Los Angeles City Attorney Mike Feuer did not immediately return emailed comment requests sent Tuesday afternoon.
The plaintiffs seek an injunction barring the defendants from arresting homeless people and destroying their property; a declaration that the defendants' conduct violates their civil rights; an order for the defendants to replace seized blankets, tents, tarps, clothes, medications, and personal documents; and an order to stop commingling people's property when it is seized.
Cangress, also known as Los Angeles Community Action Network, or LA CAN, is a grassroots organization for residents of Skid Row that has been operating since 1999. Its over 800 members work to protect the rights of the homeless and "address systemic poverty and oppression in the community," according to the complaint.
Founded in 1970, Los Angeles Catholic Workers runs a free soup kitchen and offers hospice care for the homeless at a facility on Skid Row nicknamed the "Hippie Kitchen." It also helps people get access to dental care, over-the-counter prescriptions, and personal toiletry items, and buys shopping carts for them to store their belongings, the complaint states.
The individual plaintiffs have first-hand experience with the LAPD's draconian treatment of the homeless population.

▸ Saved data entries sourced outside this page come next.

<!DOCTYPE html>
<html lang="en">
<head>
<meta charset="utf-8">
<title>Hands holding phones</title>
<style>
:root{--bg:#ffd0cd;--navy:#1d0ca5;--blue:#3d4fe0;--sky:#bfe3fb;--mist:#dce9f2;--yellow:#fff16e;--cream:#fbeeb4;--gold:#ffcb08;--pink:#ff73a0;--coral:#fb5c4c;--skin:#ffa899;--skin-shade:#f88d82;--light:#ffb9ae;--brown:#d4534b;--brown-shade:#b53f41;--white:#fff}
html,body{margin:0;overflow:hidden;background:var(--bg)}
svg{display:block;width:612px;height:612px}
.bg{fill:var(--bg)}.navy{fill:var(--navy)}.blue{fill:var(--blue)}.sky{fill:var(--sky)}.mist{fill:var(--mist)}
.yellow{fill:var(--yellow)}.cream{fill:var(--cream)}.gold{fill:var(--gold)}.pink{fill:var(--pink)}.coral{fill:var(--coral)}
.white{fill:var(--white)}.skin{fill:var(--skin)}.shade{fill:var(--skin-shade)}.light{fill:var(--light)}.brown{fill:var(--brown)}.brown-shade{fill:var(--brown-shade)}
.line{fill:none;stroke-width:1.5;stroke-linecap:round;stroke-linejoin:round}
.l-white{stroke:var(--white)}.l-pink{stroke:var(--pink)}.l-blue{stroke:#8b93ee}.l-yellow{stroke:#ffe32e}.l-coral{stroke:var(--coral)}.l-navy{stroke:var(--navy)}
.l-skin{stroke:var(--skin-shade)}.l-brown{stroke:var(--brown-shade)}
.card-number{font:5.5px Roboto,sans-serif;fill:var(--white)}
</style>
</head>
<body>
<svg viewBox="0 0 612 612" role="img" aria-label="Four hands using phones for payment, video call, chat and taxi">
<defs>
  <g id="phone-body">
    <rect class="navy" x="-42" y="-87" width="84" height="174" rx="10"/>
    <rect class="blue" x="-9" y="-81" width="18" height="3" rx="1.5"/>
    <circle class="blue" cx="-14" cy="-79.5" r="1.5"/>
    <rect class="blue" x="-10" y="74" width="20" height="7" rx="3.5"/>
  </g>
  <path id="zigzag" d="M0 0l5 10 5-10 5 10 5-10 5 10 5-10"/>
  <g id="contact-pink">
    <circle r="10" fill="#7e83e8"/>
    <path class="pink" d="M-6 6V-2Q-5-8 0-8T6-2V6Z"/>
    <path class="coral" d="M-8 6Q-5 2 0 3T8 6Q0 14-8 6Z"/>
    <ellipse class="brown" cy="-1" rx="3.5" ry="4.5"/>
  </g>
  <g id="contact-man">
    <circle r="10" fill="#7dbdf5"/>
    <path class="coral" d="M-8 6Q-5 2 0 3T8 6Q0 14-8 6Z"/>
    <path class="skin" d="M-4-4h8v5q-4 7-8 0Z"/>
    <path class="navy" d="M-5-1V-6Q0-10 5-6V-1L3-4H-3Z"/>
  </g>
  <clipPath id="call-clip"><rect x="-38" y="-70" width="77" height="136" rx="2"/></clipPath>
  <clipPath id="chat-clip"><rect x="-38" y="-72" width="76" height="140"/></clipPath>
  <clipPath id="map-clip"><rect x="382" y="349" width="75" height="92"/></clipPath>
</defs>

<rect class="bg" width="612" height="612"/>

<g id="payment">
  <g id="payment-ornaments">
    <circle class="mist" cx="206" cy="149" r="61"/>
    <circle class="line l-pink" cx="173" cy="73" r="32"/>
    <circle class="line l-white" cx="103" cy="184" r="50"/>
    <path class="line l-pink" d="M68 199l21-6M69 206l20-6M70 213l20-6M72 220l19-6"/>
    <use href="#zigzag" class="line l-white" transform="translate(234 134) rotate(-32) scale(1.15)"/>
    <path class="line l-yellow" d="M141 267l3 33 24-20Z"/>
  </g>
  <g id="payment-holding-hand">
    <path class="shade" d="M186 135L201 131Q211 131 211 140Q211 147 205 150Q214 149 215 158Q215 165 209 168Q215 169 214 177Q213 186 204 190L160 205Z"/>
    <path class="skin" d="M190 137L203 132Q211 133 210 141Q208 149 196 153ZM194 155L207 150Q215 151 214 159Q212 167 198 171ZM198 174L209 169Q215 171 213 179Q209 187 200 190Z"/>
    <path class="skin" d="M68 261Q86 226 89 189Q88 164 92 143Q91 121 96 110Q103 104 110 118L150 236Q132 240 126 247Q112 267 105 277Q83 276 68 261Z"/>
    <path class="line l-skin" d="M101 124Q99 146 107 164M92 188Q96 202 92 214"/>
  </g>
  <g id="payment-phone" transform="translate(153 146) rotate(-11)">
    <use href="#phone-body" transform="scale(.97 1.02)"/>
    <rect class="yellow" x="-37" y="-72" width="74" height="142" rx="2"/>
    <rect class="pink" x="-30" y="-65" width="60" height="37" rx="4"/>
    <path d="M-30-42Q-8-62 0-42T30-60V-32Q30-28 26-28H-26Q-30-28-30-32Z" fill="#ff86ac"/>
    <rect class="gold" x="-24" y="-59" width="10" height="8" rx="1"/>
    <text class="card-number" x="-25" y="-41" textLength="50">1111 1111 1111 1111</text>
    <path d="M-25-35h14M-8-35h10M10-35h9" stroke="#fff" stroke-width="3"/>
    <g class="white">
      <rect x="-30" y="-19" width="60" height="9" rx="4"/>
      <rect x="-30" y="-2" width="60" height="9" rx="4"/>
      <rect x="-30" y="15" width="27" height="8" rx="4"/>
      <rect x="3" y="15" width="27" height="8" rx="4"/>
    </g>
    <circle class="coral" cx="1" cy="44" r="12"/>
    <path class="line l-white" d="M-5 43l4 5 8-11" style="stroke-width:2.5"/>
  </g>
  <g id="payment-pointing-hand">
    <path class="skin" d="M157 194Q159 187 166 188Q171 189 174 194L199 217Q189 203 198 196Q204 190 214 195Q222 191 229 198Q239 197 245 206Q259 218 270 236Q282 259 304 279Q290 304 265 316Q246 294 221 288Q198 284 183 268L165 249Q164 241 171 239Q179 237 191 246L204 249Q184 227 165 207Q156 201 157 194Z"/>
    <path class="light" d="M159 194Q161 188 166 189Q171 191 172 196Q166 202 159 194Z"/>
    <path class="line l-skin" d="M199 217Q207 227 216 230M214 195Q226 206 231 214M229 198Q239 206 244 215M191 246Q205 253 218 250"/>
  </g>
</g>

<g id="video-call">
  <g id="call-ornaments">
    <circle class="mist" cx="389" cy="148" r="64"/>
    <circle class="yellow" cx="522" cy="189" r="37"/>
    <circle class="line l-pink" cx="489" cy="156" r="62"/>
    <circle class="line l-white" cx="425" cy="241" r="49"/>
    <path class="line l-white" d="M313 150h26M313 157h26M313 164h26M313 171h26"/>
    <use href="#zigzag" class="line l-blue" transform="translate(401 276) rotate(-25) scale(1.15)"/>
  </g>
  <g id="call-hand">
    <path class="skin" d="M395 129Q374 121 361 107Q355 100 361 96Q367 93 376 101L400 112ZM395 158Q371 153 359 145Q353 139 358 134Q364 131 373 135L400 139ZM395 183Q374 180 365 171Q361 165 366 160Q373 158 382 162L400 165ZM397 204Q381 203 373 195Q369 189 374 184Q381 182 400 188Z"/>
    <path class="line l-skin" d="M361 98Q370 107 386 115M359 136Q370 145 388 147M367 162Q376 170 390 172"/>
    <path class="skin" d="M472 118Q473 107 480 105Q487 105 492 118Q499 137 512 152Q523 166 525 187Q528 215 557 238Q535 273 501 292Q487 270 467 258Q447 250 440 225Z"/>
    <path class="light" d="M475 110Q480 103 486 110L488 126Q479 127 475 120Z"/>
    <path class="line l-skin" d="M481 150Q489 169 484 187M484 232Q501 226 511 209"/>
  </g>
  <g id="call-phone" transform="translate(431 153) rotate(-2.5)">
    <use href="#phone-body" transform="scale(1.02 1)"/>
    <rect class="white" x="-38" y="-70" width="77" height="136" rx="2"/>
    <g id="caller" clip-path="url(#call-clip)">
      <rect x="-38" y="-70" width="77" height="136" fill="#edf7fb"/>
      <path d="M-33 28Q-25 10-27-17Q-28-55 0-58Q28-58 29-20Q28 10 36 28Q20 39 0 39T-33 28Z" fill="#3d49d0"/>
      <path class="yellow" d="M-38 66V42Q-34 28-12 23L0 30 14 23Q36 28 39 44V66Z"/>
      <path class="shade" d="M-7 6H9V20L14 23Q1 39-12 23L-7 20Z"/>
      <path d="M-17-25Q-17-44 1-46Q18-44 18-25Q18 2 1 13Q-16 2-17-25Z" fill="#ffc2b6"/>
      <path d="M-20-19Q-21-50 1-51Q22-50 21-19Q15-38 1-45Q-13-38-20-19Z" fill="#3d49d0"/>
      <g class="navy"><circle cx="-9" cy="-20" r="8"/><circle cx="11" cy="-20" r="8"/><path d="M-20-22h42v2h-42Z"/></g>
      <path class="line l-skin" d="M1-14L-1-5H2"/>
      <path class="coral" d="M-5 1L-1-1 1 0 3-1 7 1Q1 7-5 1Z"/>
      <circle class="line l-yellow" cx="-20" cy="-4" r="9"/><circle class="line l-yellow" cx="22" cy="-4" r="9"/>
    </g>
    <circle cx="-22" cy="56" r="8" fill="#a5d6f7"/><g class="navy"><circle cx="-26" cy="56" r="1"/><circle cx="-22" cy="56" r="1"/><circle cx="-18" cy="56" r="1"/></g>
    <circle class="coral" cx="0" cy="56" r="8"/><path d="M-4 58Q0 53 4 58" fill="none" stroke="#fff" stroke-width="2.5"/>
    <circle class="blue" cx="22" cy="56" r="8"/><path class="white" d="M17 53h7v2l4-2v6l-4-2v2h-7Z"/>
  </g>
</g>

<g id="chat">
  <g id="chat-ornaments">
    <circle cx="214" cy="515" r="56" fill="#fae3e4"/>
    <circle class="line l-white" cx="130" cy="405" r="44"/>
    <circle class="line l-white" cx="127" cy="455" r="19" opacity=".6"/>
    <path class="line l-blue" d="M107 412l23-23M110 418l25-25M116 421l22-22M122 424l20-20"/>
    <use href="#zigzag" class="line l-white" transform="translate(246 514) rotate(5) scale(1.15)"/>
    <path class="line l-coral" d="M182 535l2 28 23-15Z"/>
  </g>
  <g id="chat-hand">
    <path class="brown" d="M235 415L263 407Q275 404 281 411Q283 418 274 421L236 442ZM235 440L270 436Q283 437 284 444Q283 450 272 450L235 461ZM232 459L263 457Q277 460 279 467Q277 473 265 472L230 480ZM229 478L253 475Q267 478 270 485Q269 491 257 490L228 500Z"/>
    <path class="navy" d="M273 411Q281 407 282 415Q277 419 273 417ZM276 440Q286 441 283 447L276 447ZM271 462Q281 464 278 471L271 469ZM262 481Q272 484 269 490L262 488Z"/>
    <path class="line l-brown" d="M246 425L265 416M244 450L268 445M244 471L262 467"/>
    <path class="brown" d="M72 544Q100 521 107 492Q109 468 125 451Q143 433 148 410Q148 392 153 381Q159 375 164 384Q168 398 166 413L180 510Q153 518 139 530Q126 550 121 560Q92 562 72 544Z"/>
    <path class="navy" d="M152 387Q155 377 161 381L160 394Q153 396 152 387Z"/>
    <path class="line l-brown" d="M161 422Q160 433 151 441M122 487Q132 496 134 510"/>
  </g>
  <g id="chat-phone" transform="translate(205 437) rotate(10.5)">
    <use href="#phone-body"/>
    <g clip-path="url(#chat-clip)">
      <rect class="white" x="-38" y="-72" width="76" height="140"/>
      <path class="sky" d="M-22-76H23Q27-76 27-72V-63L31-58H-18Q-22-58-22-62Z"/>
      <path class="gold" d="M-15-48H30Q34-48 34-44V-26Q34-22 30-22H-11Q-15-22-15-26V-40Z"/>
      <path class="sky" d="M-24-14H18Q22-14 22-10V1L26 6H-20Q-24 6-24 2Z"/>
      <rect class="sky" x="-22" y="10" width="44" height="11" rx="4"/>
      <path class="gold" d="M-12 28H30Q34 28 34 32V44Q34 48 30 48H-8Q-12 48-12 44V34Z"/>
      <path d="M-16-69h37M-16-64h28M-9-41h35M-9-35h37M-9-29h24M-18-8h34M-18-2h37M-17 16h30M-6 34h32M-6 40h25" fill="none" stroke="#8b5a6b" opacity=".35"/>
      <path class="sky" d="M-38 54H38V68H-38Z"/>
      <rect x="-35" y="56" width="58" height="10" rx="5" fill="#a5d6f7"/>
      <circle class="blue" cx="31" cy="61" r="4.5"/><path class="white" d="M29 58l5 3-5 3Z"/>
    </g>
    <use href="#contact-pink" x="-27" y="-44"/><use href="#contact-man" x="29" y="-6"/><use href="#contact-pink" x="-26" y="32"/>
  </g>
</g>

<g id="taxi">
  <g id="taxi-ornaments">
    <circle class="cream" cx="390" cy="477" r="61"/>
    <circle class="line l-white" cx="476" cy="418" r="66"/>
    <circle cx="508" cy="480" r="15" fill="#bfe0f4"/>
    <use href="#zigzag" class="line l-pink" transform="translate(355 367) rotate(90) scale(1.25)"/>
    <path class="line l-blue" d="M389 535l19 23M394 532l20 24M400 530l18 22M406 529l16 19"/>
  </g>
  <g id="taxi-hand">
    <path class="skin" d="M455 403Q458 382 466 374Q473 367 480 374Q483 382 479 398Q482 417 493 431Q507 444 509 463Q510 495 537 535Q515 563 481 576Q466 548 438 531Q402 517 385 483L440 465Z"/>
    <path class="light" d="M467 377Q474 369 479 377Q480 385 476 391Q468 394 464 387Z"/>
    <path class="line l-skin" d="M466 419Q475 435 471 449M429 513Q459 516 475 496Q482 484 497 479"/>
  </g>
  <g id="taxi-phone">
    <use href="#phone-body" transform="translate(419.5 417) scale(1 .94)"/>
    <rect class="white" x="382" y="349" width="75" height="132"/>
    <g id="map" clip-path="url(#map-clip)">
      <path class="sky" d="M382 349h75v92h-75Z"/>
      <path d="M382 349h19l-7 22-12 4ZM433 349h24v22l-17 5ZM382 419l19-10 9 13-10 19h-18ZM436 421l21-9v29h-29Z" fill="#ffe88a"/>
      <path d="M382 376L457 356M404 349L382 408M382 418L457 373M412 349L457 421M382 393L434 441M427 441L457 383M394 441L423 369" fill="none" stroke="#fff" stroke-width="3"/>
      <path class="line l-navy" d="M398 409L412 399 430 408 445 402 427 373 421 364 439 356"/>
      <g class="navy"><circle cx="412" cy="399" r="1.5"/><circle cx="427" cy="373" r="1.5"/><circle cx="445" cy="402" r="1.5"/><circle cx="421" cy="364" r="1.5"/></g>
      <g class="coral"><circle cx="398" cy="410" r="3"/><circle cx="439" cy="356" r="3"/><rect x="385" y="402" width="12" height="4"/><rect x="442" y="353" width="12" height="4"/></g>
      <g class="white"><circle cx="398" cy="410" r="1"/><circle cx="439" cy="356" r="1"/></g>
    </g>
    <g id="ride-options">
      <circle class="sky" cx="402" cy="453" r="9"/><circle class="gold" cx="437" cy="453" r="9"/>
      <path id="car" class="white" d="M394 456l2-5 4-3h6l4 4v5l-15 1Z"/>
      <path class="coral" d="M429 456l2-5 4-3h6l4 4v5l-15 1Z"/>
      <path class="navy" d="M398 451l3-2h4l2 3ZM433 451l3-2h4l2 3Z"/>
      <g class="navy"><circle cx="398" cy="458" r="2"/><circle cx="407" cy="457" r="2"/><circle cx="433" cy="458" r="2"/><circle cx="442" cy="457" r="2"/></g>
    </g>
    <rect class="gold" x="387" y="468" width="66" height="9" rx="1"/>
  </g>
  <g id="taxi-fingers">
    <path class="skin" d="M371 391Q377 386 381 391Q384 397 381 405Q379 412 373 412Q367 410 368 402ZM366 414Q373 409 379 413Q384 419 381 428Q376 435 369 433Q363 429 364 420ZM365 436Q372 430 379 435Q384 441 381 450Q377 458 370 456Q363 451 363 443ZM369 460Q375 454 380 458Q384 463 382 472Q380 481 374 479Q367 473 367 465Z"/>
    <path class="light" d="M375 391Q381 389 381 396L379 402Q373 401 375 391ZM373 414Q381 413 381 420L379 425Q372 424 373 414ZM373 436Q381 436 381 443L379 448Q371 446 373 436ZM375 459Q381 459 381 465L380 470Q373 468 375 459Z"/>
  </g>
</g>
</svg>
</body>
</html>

Carl Mitchell, 62, has several lived on Skid Row for several years. Last December, he says, he was pushing two shopping carts he got from the Hippie Kitchen when an officer stopped him and asked him if a third cart was his. Though he said no, the officer arrested him and ordered all his belongings, including a backpack with his medication and personal papers, tossed into a trash truck.
When he was released the temperature was in the low 40s, and he was forced to sleep on the sidewalk with nothing but a blanket he'd found, his shoelaces and his belt, according to the complaint.
Michael Escobedo, who is legally blind and has a service dog, says police officers destroyed his tent in a clean-up sweep around Christmas Eve 2015. Though he was able to save a few personal items, he had to sleep under a tarp for months, which did not adequately protect him, his dog, or his personal property from the rain and cold.
Salvador Roque claims he was arrested after officers saw him sweeping the doorway where he slept at night. He was not given a property receipt upon his release, and so far has not been able to get his depression medication, blankets, money, and documents related to his petition to obtain Social Security disability benefits, according to the complaint.
Judy Coleman says in the complaint that she moved her property from one location to another at an officer's command, and another officer promptly accused her of owning a shopping cart nearby and arrested her. Though she suffers from severe arthritis, diabetes, and respiratory problems, the officers refused to let her take her medication and held her for two days without medical treatment. Since she had no blanket or tent to protect her from exposure after her release, she was hospitalized with pneumonia a few days later.